── EXCERPTED RECORDS
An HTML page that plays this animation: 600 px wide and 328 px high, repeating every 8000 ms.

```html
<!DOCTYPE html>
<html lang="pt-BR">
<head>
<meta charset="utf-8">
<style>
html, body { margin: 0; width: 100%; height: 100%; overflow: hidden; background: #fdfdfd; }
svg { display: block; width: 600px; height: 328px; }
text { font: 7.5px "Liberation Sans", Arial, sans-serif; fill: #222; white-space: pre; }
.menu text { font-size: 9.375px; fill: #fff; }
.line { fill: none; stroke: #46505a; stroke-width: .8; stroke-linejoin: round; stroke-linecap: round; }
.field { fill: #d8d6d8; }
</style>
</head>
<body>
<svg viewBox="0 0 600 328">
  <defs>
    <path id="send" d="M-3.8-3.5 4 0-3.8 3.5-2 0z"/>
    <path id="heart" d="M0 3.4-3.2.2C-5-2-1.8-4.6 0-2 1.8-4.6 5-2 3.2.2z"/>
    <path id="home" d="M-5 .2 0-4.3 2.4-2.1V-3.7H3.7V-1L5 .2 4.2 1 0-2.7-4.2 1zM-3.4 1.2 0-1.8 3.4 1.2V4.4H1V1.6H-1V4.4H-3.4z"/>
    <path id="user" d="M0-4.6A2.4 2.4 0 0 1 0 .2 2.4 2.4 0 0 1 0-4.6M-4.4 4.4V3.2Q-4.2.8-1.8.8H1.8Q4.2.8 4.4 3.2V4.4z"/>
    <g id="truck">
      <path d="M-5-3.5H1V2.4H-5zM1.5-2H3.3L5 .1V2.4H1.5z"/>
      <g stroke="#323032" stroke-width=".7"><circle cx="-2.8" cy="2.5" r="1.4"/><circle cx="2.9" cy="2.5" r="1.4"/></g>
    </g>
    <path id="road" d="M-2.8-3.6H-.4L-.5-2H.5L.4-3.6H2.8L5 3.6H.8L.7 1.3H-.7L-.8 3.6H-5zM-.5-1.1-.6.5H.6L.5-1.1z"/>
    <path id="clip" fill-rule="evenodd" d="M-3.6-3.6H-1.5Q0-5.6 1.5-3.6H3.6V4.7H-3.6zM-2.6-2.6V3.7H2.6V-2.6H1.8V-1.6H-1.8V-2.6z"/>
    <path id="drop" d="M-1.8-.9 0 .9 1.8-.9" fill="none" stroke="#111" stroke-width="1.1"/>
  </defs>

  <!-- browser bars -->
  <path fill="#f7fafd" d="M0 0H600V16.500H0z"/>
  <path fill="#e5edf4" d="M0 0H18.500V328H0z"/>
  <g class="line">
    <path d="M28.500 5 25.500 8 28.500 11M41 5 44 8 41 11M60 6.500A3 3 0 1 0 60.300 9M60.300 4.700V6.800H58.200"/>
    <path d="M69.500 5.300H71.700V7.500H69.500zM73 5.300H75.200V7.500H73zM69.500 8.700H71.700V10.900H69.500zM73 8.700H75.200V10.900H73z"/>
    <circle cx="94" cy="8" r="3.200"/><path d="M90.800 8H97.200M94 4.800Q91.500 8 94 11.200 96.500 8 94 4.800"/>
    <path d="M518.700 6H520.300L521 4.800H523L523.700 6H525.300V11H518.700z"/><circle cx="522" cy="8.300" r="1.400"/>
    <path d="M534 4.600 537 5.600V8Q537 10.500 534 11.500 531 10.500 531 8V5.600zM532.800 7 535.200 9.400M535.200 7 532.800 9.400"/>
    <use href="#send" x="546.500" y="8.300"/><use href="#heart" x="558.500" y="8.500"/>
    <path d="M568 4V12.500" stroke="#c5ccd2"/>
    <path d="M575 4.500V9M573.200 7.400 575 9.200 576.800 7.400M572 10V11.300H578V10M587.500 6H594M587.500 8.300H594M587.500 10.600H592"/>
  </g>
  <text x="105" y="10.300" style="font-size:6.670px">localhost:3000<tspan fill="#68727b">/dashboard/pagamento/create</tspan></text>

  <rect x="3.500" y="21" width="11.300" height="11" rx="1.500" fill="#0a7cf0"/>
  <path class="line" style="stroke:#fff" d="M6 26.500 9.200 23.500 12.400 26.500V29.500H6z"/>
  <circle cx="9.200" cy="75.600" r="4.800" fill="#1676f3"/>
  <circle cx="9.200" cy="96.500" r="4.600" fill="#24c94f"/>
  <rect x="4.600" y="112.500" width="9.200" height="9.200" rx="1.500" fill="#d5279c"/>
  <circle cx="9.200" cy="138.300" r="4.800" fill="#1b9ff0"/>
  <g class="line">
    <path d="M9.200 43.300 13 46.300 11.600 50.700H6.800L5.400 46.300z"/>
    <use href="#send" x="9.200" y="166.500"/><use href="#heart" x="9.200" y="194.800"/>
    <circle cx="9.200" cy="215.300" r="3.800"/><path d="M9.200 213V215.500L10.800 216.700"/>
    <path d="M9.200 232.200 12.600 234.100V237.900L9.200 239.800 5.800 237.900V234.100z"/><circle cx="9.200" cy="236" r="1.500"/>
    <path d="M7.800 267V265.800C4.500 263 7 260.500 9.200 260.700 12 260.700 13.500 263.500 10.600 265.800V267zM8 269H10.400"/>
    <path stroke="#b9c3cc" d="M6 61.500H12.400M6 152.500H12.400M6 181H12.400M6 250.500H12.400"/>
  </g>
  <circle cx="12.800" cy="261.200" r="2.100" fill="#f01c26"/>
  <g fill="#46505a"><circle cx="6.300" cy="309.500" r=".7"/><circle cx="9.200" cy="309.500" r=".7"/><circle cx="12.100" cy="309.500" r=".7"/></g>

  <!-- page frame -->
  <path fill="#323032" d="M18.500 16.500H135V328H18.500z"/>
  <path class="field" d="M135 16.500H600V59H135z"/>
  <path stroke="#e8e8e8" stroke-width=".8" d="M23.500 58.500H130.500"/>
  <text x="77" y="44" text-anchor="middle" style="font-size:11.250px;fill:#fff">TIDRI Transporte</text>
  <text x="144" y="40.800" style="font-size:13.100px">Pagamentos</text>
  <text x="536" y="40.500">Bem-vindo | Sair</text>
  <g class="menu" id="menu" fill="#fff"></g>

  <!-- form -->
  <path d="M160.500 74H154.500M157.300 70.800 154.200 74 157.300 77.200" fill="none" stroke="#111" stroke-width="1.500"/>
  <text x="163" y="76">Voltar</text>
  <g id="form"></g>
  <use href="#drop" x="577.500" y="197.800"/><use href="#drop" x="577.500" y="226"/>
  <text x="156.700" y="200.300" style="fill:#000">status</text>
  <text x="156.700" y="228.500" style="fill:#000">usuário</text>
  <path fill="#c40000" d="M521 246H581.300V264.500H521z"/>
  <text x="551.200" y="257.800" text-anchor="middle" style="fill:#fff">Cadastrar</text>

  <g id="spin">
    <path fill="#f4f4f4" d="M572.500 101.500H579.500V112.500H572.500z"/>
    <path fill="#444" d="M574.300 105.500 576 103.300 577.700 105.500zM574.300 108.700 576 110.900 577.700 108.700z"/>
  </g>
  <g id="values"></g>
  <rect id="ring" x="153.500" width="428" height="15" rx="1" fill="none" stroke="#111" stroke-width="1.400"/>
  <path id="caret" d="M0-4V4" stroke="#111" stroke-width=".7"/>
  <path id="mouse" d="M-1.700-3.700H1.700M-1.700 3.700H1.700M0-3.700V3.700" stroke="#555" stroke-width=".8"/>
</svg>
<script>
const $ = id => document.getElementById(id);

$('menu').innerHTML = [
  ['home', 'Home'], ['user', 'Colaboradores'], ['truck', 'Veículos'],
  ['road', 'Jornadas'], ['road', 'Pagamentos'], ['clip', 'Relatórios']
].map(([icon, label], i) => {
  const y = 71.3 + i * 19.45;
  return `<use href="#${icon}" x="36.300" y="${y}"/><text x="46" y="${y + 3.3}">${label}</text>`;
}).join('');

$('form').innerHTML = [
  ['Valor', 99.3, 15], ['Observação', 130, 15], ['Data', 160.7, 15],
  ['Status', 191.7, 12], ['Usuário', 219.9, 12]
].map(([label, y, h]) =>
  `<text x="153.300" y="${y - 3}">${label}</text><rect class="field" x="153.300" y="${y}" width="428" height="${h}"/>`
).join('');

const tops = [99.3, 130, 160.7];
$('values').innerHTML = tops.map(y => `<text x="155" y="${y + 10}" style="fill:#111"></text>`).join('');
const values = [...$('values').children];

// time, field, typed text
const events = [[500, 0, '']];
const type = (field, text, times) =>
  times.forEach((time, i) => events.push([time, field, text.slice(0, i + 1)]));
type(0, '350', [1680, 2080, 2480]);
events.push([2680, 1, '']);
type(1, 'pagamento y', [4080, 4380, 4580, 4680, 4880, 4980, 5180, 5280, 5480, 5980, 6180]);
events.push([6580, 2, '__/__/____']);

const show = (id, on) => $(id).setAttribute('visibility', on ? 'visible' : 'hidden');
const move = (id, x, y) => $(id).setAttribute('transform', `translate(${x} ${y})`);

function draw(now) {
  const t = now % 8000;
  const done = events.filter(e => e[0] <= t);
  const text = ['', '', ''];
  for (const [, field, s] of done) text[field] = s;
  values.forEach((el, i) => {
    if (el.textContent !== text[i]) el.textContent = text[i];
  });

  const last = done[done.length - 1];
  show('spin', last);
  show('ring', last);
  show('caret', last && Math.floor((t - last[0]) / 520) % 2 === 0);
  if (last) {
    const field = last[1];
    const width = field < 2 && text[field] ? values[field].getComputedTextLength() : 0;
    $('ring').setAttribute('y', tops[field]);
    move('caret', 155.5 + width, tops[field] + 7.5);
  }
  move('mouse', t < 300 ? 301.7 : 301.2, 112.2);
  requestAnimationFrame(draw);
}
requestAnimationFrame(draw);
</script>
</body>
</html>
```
────
▶ _WHAT THE TASK REQUIRES_
Look for the string "body" in the data above and return every line that has it.

▶ _EXERCISE ANSWER_
html, body { margin: 0; width: 100%; height: 100%; overflow: hidden; background: #fdfdfd; }
<body>
</body>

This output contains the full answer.